I first came across online photo-hosting service Phlook.com at Unconference 2008. Founders Ng Wee Kiat and Justine Ho was pitching their idea to the audience but, at that time, I wasn’t sure if the World Wide Web needed another Flickr clone.
Wee Kiat assures me that a lot has happened since then. “During the Unconference 2008, our products were still very basic. In the subsequent few months, we continued to develop and fine-tune our products. Currently, any photos uploaded to Phlook will automatically be integrated with features that probably no other websites are offering,” he says.
Wee Kiat explains that the key benefit of Phlook is the interactivity that are available to photos uploaded on their site, which users can be easily be published on their websites or blogs.

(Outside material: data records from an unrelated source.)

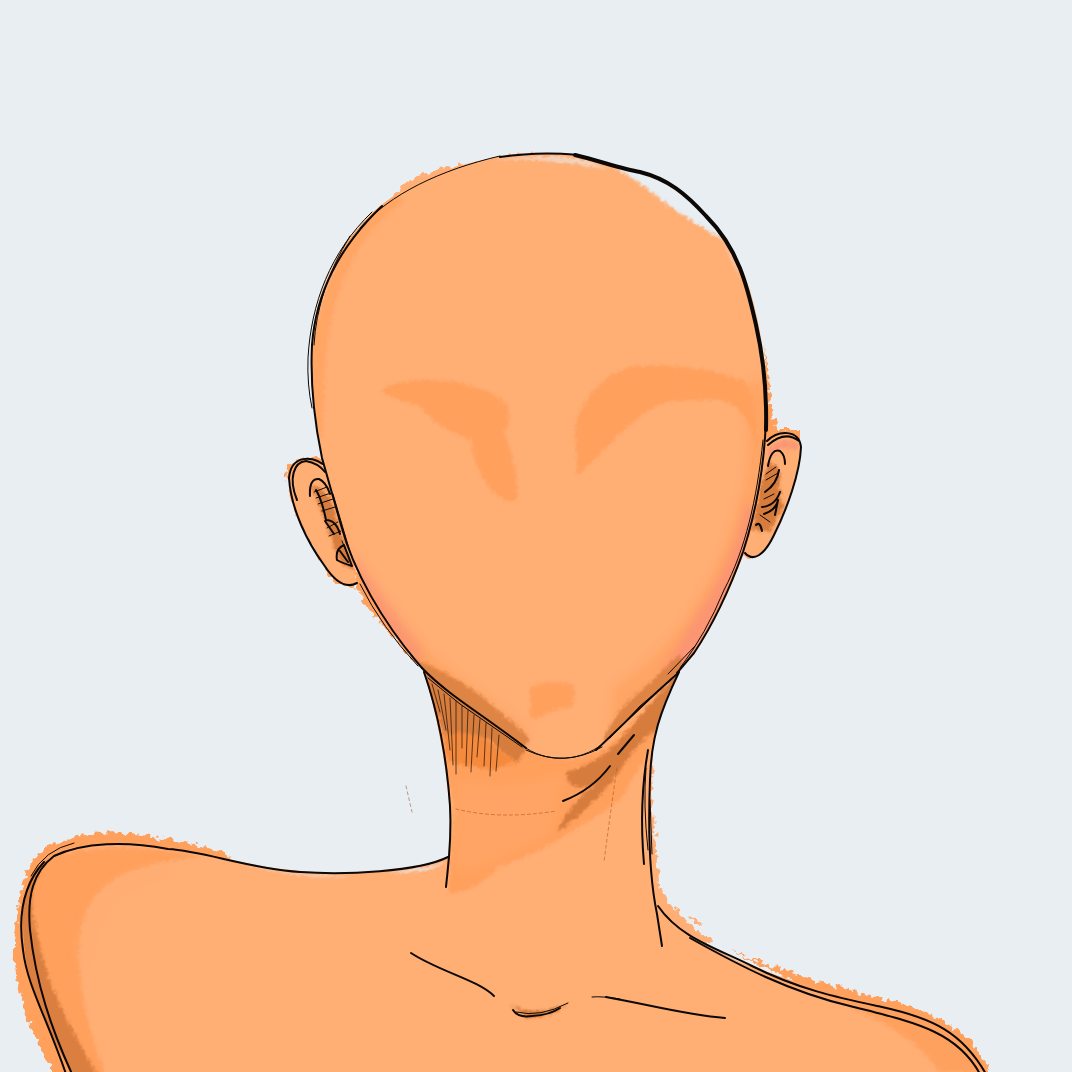
<!DOCTYPE html>
<html lang="en">
<head>
<meta charset="utf-8">
<title>Head and shoulders base</title>
<style>
:root {
  --paper: #e8eef2;
  --skin: #ffae74;
  --shade: #ffa05d;
  --deep: #d67c3c;
  --blush: #fa9276;
  --ink: #0b0806;
}
html, body { margin: 0; background: var(--paper); overflow: hidden; }
svg { display: block; width: 1072px; height: 1072px; }
.skin { fill: var(--skin); }
.shade { fill: var(--shade); }
.deep { fill: var(--deep); }
.blush { fill: var(--blush); }
.fringe { fill: none; stroke: var(--shade); }
.ink { fill: none; stroke: var(--ink); stroke-width: 2; stroke-linecap: round; stroke-linejoin: round; }
.bold { stroke-width: 4; }
.fine { stroke-width: 1; }
.faint { stroke-width: 1; stroke: #a85a26; stroke-dasharray: 3 3; opacity: .6; }
</style>
</head>
<body>
<svg viewBox="0 0 1072 1072" role="img" aria-label="Drawn bald figure with a blank face, long neck and bare shoulders">
  <defs>
    <filter id="chalk-edge" x="-10%" y="-10%" width="120%" height="120%">
      <feTurbulence type="fractalNoise" baseFrequency=".16" numOctaves="2" seed="4" result="grain"/>
      <feDisplacementMap in="SourceGraphic" in2="grain" scale="11" xChannelSelector="R" yChannelSelector="G"/>
    </filter>
    <filter id="brush-edge" x="-20%" y="-20%" width="140%" height="140%">
      <feGaussianBlur stdDeviation="1.5" result="soft"/>
      <feTurbulence type="fractalNoise" baseFrequency=".2" numOctaves="2" seed="9" result="grain"/>
      <feDisplacementMap in="soft" in2="grain" scale="6" xChannelSelector="R" yChannelSelector="G"/>
    </filter>
    <filter id="soft" x="-30%" y="-30%" width="160%" height="160%"><feGaussianBlur stdDeviation="5"/></filter>
    <path id="face-shape" d="M500 157C440 166 388 192 360 226C326 264 310 310 311 372C313 425 324 470 341 527C356 581 384 627 422 668C458 700 493 722 526 748C552 765 584 761 604 745C626 722 650 697 677 672C708 640 726 598 742 558C757 515 767 465 767 410C766 350 756 290 731 246C690 208 640 172 585 156Q540 150 500 157Z"/>
    <path id="neck-shape" d="M422 668C440 720 446 770 450 812Q450 838 448 858L446 900H662L656 885C650 840 650 790 653 752C657 718 667 692 680 670Z"/>
    <path id="body-shape" d="M70 1072C48 1026 24 990 23 925C22 890 30 866 56 853C86 840 128 842 170 849C212 852 245 866 292 870C340 876 410 872 448 857L650 857L657 892C668 922 700 943 740 962C790 982 840 995 882 1006C920 1018 960 1030 986 1072Z"/>
    <path id="left-ear-shape" d="M328 470C313 457 292 455 290 477C292 508 308 540 324 563C336 582 346 589 357 583Z"/>
    <path id="right-ear-shape" d="M766 441C778 430 798 429 801 447C800 472 787 508 774 534C764 556 754 562 745 553Z"/>
    <clipPath id="face-clip"><use href="#face-shape"/></clipPath>
    <clipPath id="neck-clip"><use href="#neck-shape"/></clipPath>
    <clipPath id="body-clip"><use href="#body-shape"/></clipPath>
    <clipPath id="left-ear-clip"><use href="#left-ear-shape"/></clipPath>
    <clipPath id="right-ear-clip"><use href="#right-ear-shape"/></clipPath>
  </defs>

  <rect width="1072" height="1072" fill="var(--paper)"/>

  <g id="colour-overspill" filter="url(#chalk-edge)">
    <path class="shade" d="M56 1076C36 1040 12 1000 15 945C18 905 18 868 48 847C76 830 118 829 152 837C182 839 210 848 232 857L160 875L60 885L45 960L80 1076Z"/>
    <path class="skin" d="M388 205C400 182 430 166 470 164L500 156L540 153L500 190L400 240Z"/>
    <path class="shade" d="M765 345L770 400L776 430L800 430L800 450L760 460Z"/>
    <path class="shade" d="M286 470Q292 456 322 459L332 500L360 585Q342 592 328 574L296 515Z"/>
    <path class="shade" d="M350 575L372 614L420 666L425 640L380 580Z"/>
    <path class="skin" d="M650 740L655 830L658 885C672 910 690 925 712 941L690 955L640 900Z"/>
    <path class="shade" d="M730 950L800 976L850 990L910 1006Q970 1026 990 1072H960L860 1012Z"/>
    <path class="skin" d="M736 548L750 560L766 548L758 530Z"/>
    <path class="skin" d="M688 914l7 4 8 8-9-3zM282 880l20 2 8 4-18-1z"/>
  </g>

  <g id="shoulders">
    <use href="#body-shape" class="skin"/>
    <g clip-path="url(#body-clip)">
      <path class="shade" d="M20 870C60 846 130 842 200 856C150 862 106 874 90 905C72 940 76 1000 106 1076H20Z" filter="url(#brush-edge)"/>
      <path d="M160 868C110 876 84 905 80 960" fill="none" stroke="var(--skin)" stroke-width="9" opacity=".45" filter="url(#soft)"/>
      <path class="deep" d="M58 852C30 872 26 900 40 945C48 985 66 1020 98 1076H62L18 960V880Z" filter="url(#brush-edge)" opacity=".9"/>
      <path class="shade" d="M740 960C830 1002 900 1016 940 1072H990L970 1030L860 995Z" filter="url(#brush-edge)" opacity=".9"/>
      <path class="deep" d="M509 1004Q533 1018 568 1004Q550 1017 528 1018Z" filter="url(#brush-edge)"/>
    </g>
  </g>

  <g id="neck">
    <use href="#neck-shape" class="skin"/>
    <g clip-path="url(#neck-clip)">
      <path class="shade" d="M420 660L526 745Q570 772 610 745L690 665L655 740L620 800Q550 850 500 866Q470 896 448 892L455 810Z" filter="url(#brush-edge)"/>
      <path class="skin" d="M454 780Q530 788 566 770L552 835Q505 860 470 872L452 870Z" filter="url(#soft)" opacity=".3"/>
      <path class="deep" d="M420 662L528 746L516 764L488 738L460 745L444 735Z" filter="url(#brush-edge)"/>
      <path d="M444 735Q470 728 490 742L516 762L492 770L448 762Z" fill="#f58a3c" filter="url(#brush-edge)"/>
      <path class="deep" d="M566 772Q596 764 618 742L684 664L660 728Q640 738 626 762Q596 805 556 833Q575 795 600 782Q580 792 568 782Z" filter="url(#brush-edge)"/>
    </g>
  </g>

  <g id="left-ear">
    <use href="#left-ear-shape" class="skin"/>
    <g clip-path="url(#left-ear-clip)">
      <path class="deep" d="M311 486Q322 484 331 500L345 545L356 570Q342 568 336 552L325 520Z" filter="url(#brush-edge)"/>
    </g>
    <path class="ink" d="M328 468C312 454 291 455 289 478C291 510 308 543 324 565C335 582 346 589 357 583"/>
    <path class="ink" d="M297 500C288 478 294 462 306 461Q318 463 325 472" stroke-width="3"/>
    <path class="ink" d="M310 496Q309 478 319 479Q326 482 330 494M316 490Q322 500 326 520Q336 520 340 534M325 521L334 534M337 560Q335 549 344 545L352 566Q342 563 337 560ZM340 551L348 562"/>
    <path class="ink fine" d="M314 492L327 487M316 498L331 493M318 504L333 499M322 511L335 507M327 528L338 522M329 536L341 531M342 541L347 553"/>
  </g>

  <g id="right-ear">
    <use href="#right-ear-shape" class="skin"/>
    <g clip-path="url(#right-ear-clip)">
      <path class="blush" d="M768 448Q785 433 800 445L794 451Q782 442 768 458Z" filter="url(#brush-edge)" opacity=".8"/>
      <path class="deep" d="M767 464Q779 461 780 480Q778 495 784 505L770 532L752 530L760 490Z" filter="url(#brush-edge)"/>
    </g>
    <path class="ink" d="M767 441C778 430 799 429 801 447C800 473 787 509 774 535C764 556 753 562 745 553M768 445Q785 430 799 441"/>
    <path class="ink" d="M768 466Q771 448 780 451Q785 455 785 464M765 492Q777 484 779 470M762 507Q775 506 780 492M764 514Q776 510 778 500L775 515M756 525Q760 521 762 531"/>
    <path class="ink fine" d="M766 474L776 467M766 480L778 473M764 499L774 494M760 515L770 522"/>
  </g>

  <g id="head">
    <use href="#face-shape" class="skin"/>
    <g clip-path="url(#face-clip)">
      <path class="shade" d="M405 200C350 240 326 300 324 390L322 440L300 400L320 250L380 190Z" filter="url(#brush-edge)" opacity=".6"/>
      <path class="shade" d="M742 385C760 440 742 520 714 574C690 625 650 665 614 688L610 745L690 690L790 480L770 380Z" filter="url(#soft)" opacity=".65"/>
      <path class="shade" d="M335 520Q360 590 430 655L525 728L520 760L400 670Z" filter="url(#soft)" opacity=".7"/>
      <path class="blush" d="M350 552Q378 590 422 650L415 672L362 602Z" filter="url(#soft)" opacity=".7"/>
      <path class="blush" d="M748 500Q732 565 700 610L660 675L690 668L742 580L760 520Z" filter="url(#soft)" opacity=".85"/>
      <path class="deep" d="M415 660Q450 672 484 698L530 738L524 750L420 678Z" filter="url(#brush-edge)" opacity=".8"/>
      <path class="deep" d="M602 745Q612 712 642 690Q662 670 680 654L684 672L620 736Z" filter="url(#brush-edge)" opacity=".8"/>
      <g id="brow-and-nose-shadow" filter="url(#brush-edge)">
        <path class="shade" d="M380 391C400 377 430 380 456 382C482 388 508 396 509 414Q510 424 504 431C510 450 518 470 517 500C505 507 490 490 482 475C472 460 474 447 470 439C450 433 430 421 421 406Q398 401 380 391Z"/>
        <path class="shade" d="M577 476C578 455 574 436 576 421C588 392 606 374 630 367C670 364 710 368 742 380Q760 400 757 450Q748 408 722 400Q690 399 662 403C628 420 606 450 577 476Z"/>
      </g>
      <path class="shade" d="M532 686Q550 680 572 684Q578 694 572 706Q552 710 534 720Q527 715 532 703Q527 694 532 686Z" filter="url(#brush-edge)"/>
    </g>
  </g>

  <g id="crown-gap" filter="url(#brush-edge)">
    <path fill="var(--paper)" d="M612 166Q660 176 690 206Q722 226 741 278Q733 262 723 240Q695 224 664 202Q635 178 612 166Z"/>
    <path fill="var(--paper)" d="M492 160Q540 154 584 160L610 170L580 164Q540 158 492 160Z" opacity=".7"/>
    <path fill="var(--paper)" d="M338 258Q321 290 316 325Q320 282 338 258ZM230 860Q290 876 350 876Q300 880 230 860ZM385 872Q430 868 446 862Q430 874 385 872Z"/>
  </g>

  <g id="head-linework">
    <path class="ink fine" d="M360 228C390 194 440 170 500 156"/>
    <path class="ink" d="M500 157Q540 151 578 155"/>
    <path class="ink bold" d="M575 155C600 161 622 169 640 172C668 179 686 194 706 216C740 250 748 290 756 325C764 360 767 390 766 430"/>
    <path class="ink" d="M766 420C764 472 755 515 743 552C728 594 712 626 694 653L677 673"/>
    <path class="ink fine" d="M763 440C757 500 745 550 724 590Q706 634 680 668M696 645L668 674"/>
    <path class="ink" d="M382 206C340 246 316 292 312 345C310 386 314 420 322 458L341 525C353 570 382 622 422 668" stroke-width="2.5"/>
    <path class="ink fine" d="M372 212C330 252 311 304 308 358Q307 385 312 408M350 236Q317 290 314 345M360 584Q382 628 418 666M333 494L350 552"/>
    <path class="ink" d="M422 668C448 695 482 714 526 748" stroke-width="2.5"/>
    <path class="ink fine" d="M428 678L460 704L522 747M516 740C540 764 578 764 604 743M526 750Q565 768 602 747"/>
    <path class="ink" d="M596 750C622 726 648 699 677 674"/>
    <path class="ink fine" d="M610 738L640 706L672 679"/>
  </g>

  <g id="neck-linework">
    <path class="ink" d="M424 672C440 718 447 762 450 806C452 842 448 866 446 887" stroke-width="2.5"/>
    <path class="ink" d="M679 672C660 712 651 738 650 780C648 830 650 880 657 914L662 946" stroke-width="2.5"/>
    <path class="ink" d="M648 750C641 790 641 830 644 864"/>
    <path class="ink fine" d="M646 768Q643 805 648 850M650 800L652 854"/>
    <path class="ink" d="M563 801Q592 790 610 766M618 754L634 735" stroke-width="1.5"/>
    <path class="ink fine" d="M432 684L440 712M438 690L446 730M444 694L450 750M450 698L453 765M456 701L456 774M462 706L462 748M468 710L466 766M474 715L471 772M480 719L477 757M486 723L484 766M492 728L490 776M499 735L496 771" opacity=".65"/>
    <path class="ink faint" d="M456 809Q500 820 556 811M617 768Q610 815 604 862M406 786L412 812"/>
  </g>

  <g id="shoulder-linework">
    <path class="ink" d="M448 857C418 872 345 875 300 872C245 868 205 851 168 849C126 841 84 842 54 856C33 872 27 896 30 930C36 985 52 1030 72 1074" stroke-width="2.5"/>
    <path class="ink" d="M44 862C22 886 18 916 23 950C27 985 46 1016 66 1074" stroke-width="1.5"/>
    <path class="ink fine" d="M74 843Q44 850 31 876"/>
    <path class="ink" d="M658 906C680 938 716 948 752 966C800 990 840 998 882 1007C932 1018 962 1032 986 1074"/>
    <path class="ink" d="M690 938C740 966 790 992 850 1006C912 1022 956 1030 980 1074"/>
  </g>

  <g id="collarbone-linework">
    <path class="ink" d="M411 953C438 971 478 980 494 996" stroke-width="1.5"/>
    <path class="ink" d="M513 1010Q518 1018 532 1016Q550 1015 560 1008" stroke-width="2.5"/>
    <path class="ink fine" d="M516 1012Q540 1018 568 1003M592 997Q602 996 620 999"/>
    <path class="ink" d="M606 997C646 1004 686 1015 725 1018" stroke-width="1.5"/>
  </g>
</svg>
</body>
</html>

“We were toying with the idea of online photo printing in the beginning, but then as we explored further, we realized working on the digital photos themselves would be so much more fun and useful,” Wee Kiat explains. “We saw photos and images on sites with doodling and captions written on them by the authors but viewers can only add simple text comments on another space. We felt that this limit the potential of interaction so we created photo interfaces where users just need to upload their photos and then simply by copying and pasting an auto-generated embed code, Phlook‘s interactive features will automatically appear with their photos right on their own websites.”
It’s easier to show than to explain in words. Below is the photo I took of some, ahem, very pretty babes at the Samsung booth during the recent CommunicAsia 2009. As you can see, Phlook adds a layer of interactivity you don’t get from photos embedded via Flickr. You can zoom in, zoom out, and even vote for the photo. Nifty.
GreyReview describes it as such: “Phlook Turns Photos Into Portable Social Objects“. That’s about as apt as any.
30-year old Wee Kiat, a graduate of National University of Singapore (NUS) with a Bachelor and Masters degree in Mechanical Engineering, at first knew nothing about computing. “I was clueless about even basic HTML then, but I decided to pick up the knowledge during my free time.” His partner Justine, now 32, graduated with a Bachelor in University of New South Wales and a Master of System Analysis from NUS. The co-founders met when they were previously colleagues at a German multinational company.
“In a way, I was inspired after I started reading all the tech and web startup blogs such as Techcrunch.” These days, however, Phlook finds itself the attention of tech blogs and has been featured on Mashable, Microsoft StartupZone, and Widget Labs.
He describes the World Wide Web as a place where ‘nothing seems to be impossible to be created’. “Our imagination is probably the only limitation”, he muses. He’s glad, he says, to see the growth of web startup community in Singapore, and looks forward to seeing more successful local websites making a mark on the world map in the near future.
According to their site statistics, Phlook currently has more than 3,500 users. “It is always very fulfilling to hear directly from some of the users how innovative and useful they think our photo features are, especially after they discovered how easy it is to enjoy the same features right on their own websites,” Wee Kiat says. “The key challenge, I would say, is how to constantly keep innovating and understanding the needs of users.”
To grow the service, Phlook is reaching out to companies to offer its platform where these companies can host their ad-hoc photo sharing activities for photo competitions. “In fact, the current low in the economy has created an opportunity for us because while companies are cutting back on their spendings and we are providing a platform that they can organize photo contests as highly interactive marketing campaign at a fraction of the cost if they were to build their own,” says Wee Kiat. Just a few months into starting this service, they have hosted photo contests for companies such as HP.
Wee Kiat reveals that one of his regrets is that Phlook should have paid more attention to PR, marketing and promotions at the beginning. “Both Justine and me are very much developers. So when it comes to the aspect of marketing, it was another tough journey of changing mindset and learning from scratch,” he explains. “We are starting to better grasp this aspect, but if we have started learning and equipping ourselves with marketing knowledge and mindset right from the start, we may have saved ourselves some more precious time!”
Phlook is currently funded by Media Development Authority of Singapore (MDA) through startup incubator Thymos Capital, but Wee Kiat declines to reveal the exact amount of funding.
Wee Kiat says there’s a special thrill and challenge in starting and running your own business. “This can never be experienced while working for others. My dad has built a successful career with his own company and that inspires me further.”
“One most important lesson I have learnt is humility. When thrown into a new startup where everything has to start from zero, it didn’t take me long to realized that I need to be humble enough to admit mistakes, accept failures and learn from them.”